Task requirements = Show all lines of the entries in which the word "aria" is found.

*** Data to examine

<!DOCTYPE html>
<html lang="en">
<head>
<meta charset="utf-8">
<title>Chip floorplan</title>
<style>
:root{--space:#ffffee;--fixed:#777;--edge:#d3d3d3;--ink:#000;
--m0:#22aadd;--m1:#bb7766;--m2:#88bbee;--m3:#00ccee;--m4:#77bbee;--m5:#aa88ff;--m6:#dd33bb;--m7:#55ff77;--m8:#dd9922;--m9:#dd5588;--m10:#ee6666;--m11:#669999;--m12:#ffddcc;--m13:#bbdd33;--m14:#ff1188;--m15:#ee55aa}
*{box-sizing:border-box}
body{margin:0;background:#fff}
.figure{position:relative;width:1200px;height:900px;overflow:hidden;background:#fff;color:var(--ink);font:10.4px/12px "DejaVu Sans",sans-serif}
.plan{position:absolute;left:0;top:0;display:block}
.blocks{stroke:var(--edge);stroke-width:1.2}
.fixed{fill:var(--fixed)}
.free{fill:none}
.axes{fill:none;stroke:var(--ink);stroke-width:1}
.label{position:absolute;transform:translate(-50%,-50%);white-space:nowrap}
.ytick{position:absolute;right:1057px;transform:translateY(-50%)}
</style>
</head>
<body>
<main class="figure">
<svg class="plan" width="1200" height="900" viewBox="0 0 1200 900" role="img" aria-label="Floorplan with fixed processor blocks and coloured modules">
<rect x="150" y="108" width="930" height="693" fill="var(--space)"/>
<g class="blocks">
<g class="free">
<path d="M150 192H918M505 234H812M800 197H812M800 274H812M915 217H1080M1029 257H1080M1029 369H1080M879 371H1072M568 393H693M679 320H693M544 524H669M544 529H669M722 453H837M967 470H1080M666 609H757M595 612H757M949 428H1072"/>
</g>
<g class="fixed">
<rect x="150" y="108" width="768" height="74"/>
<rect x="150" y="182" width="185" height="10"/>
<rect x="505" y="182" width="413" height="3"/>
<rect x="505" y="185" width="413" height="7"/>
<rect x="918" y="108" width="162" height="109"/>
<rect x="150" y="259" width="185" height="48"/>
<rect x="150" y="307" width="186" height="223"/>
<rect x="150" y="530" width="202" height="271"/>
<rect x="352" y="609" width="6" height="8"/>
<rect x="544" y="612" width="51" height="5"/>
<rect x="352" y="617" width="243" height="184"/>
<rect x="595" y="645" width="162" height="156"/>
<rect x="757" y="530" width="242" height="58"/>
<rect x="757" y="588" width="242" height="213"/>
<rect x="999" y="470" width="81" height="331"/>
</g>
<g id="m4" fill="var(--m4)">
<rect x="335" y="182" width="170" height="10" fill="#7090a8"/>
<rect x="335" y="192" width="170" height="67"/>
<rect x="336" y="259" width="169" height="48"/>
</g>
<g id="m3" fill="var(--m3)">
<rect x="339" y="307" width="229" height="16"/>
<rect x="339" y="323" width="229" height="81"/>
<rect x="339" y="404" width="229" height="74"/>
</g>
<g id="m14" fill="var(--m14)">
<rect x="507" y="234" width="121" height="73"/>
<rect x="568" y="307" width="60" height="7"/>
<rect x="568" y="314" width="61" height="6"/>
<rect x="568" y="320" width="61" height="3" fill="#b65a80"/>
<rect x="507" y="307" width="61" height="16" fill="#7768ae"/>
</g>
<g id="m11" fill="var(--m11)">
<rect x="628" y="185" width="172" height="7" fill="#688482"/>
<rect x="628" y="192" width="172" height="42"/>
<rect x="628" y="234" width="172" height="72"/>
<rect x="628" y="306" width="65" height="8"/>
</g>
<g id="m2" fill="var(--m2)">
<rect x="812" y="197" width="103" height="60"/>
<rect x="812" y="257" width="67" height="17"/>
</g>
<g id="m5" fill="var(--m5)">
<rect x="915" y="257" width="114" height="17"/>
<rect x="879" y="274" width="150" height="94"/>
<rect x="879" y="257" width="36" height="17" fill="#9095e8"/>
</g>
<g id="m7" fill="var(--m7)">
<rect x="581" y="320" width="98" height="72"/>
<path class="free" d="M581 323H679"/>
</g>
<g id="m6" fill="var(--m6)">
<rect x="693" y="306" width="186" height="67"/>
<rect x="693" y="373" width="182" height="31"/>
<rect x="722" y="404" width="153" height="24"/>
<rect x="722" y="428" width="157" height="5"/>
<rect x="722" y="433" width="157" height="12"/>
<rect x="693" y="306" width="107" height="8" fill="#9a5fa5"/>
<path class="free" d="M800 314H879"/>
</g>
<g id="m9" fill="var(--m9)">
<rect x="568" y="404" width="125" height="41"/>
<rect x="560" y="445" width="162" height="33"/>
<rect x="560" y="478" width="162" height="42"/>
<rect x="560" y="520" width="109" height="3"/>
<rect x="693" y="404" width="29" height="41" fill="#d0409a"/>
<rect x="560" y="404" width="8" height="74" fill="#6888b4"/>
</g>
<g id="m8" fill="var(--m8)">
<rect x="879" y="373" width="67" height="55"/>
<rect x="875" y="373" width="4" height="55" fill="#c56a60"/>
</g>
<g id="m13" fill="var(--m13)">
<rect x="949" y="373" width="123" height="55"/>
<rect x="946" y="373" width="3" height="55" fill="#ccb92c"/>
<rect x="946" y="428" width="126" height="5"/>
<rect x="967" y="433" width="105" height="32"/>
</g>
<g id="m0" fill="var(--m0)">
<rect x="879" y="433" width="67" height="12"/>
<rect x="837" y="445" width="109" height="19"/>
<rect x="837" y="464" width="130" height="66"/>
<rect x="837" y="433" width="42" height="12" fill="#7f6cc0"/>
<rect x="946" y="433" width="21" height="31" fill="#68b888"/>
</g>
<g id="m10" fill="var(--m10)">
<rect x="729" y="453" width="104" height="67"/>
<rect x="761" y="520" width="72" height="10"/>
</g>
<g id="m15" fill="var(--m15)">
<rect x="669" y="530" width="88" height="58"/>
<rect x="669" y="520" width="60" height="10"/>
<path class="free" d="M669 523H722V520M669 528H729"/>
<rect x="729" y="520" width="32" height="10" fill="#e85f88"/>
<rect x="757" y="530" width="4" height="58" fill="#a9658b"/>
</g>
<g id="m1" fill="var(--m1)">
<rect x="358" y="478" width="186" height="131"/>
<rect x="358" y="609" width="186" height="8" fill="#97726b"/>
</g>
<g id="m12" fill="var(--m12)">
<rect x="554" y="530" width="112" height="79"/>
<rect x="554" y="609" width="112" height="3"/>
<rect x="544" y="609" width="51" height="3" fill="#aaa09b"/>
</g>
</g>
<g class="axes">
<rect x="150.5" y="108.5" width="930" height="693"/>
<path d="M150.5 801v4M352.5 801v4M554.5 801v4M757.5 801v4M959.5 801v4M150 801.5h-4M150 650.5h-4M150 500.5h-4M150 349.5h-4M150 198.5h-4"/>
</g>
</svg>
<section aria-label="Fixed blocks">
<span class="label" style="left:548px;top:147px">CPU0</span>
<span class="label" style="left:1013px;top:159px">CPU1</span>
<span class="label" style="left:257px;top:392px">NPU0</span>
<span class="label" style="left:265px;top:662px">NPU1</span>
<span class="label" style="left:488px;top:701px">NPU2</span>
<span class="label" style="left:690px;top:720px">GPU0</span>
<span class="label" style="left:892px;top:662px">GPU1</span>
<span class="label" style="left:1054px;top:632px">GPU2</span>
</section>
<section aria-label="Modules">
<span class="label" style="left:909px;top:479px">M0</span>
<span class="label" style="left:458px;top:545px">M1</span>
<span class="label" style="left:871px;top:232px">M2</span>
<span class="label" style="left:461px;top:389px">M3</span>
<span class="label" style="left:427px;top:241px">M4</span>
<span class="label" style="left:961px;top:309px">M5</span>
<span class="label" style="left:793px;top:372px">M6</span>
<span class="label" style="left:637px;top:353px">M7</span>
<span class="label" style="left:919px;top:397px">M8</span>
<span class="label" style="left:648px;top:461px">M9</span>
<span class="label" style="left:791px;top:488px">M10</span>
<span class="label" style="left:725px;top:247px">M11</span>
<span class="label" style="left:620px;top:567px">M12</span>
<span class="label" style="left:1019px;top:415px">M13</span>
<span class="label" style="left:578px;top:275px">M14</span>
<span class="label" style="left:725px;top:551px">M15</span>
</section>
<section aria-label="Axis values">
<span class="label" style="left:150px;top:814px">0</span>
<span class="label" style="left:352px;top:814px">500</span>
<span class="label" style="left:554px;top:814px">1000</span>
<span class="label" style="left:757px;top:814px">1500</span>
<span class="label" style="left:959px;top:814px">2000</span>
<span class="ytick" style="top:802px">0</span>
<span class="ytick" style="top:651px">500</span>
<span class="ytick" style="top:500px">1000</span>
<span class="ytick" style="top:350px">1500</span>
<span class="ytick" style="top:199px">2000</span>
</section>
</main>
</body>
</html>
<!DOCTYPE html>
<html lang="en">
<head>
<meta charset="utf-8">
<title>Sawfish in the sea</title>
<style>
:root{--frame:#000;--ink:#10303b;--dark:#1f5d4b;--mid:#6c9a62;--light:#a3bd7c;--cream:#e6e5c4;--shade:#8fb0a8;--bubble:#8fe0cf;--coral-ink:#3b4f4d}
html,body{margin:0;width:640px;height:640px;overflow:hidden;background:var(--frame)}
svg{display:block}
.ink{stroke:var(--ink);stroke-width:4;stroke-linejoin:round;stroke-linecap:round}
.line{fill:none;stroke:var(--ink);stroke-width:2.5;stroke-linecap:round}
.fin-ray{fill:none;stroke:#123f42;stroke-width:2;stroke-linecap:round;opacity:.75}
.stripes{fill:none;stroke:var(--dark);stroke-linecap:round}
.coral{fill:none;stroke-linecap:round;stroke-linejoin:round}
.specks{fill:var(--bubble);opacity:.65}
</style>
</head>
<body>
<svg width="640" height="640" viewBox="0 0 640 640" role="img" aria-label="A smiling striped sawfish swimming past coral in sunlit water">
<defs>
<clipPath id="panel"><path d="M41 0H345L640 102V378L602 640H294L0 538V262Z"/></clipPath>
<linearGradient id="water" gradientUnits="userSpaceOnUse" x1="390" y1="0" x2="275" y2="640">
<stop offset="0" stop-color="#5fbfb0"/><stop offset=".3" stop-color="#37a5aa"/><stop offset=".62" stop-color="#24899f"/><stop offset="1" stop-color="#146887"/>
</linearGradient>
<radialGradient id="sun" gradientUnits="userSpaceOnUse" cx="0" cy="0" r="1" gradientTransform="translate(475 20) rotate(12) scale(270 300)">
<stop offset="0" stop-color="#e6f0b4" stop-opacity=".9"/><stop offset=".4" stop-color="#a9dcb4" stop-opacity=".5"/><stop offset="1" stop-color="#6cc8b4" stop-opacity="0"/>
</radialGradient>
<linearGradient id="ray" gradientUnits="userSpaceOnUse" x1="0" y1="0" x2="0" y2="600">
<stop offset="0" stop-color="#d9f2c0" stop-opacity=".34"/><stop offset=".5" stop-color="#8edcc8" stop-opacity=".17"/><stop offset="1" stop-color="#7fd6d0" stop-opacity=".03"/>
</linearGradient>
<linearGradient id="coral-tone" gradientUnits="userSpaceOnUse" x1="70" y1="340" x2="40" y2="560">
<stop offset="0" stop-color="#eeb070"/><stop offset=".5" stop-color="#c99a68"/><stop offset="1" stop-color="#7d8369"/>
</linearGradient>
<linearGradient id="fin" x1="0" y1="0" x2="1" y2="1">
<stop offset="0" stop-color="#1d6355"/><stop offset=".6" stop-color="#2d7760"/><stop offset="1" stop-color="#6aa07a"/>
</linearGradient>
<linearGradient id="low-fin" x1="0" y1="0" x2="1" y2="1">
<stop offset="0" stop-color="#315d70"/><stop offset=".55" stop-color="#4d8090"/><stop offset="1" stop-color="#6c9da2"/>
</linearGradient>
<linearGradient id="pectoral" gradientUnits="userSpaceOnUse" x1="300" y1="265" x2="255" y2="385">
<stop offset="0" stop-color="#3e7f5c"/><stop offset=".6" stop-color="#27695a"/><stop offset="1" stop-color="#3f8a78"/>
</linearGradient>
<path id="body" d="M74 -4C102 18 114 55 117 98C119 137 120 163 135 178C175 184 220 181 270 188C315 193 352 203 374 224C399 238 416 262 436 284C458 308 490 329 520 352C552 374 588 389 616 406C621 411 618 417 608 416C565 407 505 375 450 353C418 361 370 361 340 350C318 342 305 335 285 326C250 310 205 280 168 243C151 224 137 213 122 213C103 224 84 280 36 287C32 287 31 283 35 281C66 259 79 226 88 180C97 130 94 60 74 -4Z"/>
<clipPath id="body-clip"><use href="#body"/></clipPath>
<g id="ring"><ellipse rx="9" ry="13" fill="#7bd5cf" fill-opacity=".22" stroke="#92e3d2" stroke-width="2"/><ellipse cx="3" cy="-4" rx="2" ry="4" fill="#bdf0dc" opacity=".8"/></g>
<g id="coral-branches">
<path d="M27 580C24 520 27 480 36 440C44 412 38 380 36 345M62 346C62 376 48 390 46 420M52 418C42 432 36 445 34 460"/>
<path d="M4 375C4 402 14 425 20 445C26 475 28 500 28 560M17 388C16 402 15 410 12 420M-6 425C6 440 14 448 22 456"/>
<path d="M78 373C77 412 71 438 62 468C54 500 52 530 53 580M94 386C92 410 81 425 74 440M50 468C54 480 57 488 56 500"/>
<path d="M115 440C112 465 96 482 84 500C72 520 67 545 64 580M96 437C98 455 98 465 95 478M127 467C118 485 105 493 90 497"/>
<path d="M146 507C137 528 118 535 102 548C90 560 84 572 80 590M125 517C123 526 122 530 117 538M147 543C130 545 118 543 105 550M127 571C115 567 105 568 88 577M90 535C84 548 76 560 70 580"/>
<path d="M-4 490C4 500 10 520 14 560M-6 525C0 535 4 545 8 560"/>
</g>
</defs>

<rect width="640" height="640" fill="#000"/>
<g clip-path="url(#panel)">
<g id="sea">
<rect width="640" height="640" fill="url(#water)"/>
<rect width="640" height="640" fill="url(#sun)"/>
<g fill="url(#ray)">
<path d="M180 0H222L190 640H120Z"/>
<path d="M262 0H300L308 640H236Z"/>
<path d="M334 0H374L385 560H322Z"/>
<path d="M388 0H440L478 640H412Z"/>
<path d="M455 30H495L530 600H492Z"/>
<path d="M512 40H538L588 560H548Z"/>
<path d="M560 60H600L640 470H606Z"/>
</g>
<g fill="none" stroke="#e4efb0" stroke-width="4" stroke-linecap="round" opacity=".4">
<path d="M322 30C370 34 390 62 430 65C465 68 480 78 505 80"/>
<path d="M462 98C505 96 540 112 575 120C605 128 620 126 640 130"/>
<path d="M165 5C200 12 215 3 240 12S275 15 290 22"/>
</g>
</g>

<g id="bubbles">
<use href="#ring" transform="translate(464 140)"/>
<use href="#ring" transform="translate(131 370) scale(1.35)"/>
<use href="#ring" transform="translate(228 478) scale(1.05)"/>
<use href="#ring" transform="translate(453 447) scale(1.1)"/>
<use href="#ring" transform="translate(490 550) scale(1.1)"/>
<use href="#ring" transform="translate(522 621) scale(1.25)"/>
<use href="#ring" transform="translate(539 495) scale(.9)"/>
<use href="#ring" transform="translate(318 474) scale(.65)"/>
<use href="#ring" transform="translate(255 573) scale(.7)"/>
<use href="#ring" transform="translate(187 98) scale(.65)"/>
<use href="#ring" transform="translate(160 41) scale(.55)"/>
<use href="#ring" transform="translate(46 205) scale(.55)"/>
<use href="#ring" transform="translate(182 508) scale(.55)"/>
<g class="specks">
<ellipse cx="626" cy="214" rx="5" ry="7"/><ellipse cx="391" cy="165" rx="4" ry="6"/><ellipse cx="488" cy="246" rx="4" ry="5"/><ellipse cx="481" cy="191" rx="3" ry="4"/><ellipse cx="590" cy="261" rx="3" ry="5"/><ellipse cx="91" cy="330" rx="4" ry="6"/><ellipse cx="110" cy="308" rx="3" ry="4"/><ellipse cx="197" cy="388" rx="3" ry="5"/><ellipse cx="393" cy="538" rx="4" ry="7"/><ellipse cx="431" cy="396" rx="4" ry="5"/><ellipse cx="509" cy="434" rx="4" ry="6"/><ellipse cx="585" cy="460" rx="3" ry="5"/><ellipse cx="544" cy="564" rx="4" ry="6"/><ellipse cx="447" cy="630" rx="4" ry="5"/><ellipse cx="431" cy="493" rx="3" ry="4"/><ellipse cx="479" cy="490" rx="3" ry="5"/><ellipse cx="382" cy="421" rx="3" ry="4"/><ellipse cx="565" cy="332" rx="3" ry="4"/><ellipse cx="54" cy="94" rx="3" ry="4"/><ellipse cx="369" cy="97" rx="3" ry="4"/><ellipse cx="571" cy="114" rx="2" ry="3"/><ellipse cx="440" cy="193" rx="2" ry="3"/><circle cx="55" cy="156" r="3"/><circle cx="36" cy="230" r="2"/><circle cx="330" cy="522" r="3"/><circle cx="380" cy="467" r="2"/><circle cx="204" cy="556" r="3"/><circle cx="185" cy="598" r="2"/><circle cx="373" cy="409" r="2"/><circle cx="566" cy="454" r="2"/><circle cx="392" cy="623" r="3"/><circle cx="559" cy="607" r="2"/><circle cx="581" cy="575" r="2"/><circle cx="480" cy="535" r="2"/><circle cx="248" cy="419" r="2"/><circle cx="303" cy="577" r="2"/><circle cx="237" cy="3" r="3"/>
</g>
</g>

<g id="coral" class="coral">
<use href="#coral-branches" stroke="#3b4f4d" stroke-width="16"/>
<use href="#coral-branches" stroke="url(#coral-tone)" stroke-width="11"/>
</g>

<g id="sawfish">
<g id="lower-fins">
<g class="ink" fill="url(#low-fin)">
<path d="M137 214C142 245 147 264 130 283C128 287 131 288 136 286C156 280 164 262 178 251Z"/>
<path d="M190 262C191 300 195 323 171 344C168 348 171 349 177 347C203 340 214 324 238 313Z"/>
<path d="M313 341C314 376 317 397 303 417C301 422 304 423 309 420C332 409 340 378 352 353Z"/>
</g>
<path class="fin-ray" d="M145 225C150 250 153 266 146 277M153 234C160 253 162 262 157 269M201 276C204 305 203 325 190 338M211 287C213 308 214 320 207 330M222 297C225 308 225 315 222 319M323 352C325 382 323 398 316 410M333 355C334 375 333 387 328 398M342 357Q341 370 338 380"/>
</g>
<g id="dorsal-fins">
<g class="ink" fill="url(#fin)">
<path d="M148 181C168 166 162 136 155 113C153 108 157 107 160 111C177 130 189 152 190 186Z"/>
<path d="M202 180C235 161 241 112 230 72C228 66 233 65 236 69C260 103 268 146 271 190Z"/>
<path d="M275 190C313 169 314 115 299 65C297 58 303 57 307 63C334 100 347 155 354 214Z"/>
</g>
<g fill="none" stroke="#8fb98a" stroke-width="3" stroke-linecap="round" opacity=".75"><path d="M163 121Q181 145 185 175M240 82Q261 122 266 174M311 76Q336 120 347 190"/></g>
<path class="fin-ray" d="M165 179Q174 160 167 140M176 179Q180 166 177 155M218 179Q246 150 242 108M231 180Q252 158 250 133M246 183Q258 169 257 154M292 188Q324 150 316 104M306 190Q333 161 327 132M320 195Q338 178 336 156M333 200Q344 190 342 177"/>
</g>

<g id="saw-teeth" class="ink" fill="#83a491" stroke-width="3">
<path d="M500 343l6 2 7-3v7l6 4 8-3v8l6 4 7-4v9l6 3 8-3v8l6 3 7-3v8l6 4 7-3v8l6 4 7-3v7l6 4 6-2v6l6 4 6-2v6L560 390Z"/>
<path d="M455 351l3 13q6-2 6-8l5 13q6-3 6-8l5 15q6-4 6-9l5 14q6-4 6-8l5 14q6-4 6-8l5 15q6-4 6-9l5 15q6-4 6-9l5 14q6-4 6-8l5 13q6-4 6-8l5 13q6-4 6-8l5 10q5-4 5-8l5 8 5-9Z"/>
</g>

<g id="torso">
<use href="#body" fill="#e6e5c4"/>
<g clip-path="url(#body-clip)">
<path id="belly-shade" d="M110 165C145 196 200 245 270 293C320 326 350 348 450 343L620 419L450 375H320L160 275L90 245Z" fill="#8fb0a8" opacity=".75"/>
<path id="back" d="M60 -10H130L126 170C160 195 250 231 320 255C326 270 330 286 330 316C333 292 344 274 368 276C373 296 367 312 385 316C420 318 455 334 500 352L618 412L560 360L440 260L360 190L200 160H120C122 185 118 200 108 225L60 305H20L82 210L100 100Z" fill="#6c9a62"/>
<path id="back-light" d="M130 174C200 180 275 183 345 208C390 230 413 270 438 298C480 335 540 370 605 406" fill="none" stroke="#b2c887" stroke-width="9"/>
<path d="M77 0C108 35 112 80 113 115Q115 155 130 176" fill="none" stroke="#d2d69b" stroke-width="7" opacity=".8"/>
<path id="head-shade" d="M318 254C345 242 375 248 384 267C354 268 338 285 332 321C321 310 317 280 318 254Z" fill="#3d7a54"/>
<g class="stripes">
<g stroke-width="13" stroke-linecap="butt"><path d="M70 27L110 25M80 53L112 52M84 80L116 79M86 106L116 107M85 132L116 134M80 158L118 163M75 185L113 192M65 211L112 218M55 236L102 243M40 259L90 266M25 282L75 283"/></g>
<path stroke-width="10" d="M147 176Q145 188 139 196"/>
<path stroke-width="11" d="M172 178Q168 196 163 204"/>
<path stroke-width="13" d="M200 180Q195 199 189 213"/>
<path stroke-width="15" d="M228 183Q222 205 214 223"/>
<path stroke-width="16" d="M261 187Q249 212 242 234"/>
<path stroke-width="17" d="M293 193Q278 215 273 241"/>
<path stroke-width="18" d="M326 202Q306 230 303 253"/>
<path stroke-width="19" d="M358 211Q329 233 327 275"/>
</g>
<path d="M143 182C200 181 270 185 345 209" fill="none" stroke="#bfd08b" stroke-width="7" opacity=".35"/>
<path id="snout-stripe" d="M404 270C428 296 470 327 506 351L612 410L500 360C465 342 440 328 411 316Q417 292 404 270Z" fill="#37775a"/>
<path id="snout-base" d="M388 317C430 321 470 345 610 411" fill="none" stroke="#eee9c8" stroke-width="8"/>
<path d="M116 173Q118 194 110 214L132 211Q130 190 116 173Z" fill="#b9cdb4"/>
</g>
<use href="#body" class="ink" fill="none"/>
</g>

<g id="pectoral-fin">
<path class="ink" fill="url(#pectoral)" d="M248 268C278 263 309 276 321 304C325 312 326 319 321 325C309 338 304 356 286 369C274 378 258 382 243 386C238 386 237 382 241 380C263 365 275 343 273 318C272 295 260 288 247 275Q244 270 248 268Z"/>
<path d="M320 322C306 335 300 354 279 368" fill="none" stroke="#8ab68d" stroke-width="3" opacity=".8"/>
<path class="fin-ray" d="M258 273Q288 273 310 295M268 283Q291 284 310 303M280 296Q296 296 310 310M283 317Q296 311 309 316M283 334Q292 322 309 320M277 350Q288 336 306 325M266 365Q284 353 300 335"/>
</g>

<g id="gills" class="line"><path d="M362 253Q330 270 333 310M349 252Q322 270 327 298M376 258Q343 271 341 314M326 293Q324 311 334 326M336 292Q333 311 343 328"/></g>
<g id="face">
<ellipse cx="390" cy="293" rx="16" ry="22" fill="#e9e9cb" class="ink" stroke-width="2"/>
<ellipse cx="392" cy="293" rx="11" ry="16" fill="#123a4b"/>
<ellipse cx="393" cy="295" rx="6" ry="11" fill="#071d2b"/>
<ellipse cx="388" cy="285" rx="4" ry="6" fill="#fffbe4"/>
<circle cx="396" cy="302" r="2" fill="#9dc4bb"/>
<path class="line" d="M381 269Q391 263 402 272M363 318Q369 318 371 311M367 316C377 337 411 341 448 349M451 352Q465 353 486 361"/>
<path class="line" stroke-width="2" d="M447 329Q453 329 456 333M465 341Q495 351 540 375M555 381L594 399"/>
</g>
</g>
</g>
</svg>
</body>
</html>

******

Task output =
<svg class="plan" width="1200" height="900" viewBox="0 0 1200 900" role="img" aria-label="Floorplan with fixed processor blocks and coloured modules">
<section aria-label="Fixed blocks">
<section aria-label="Modules">
<section aria-label="Axis values">
<svg width="640" height="640" viewBox="0 0 640 640" role="img" aria-label="A smiling striped sawfish swimming past coral in sunlit water">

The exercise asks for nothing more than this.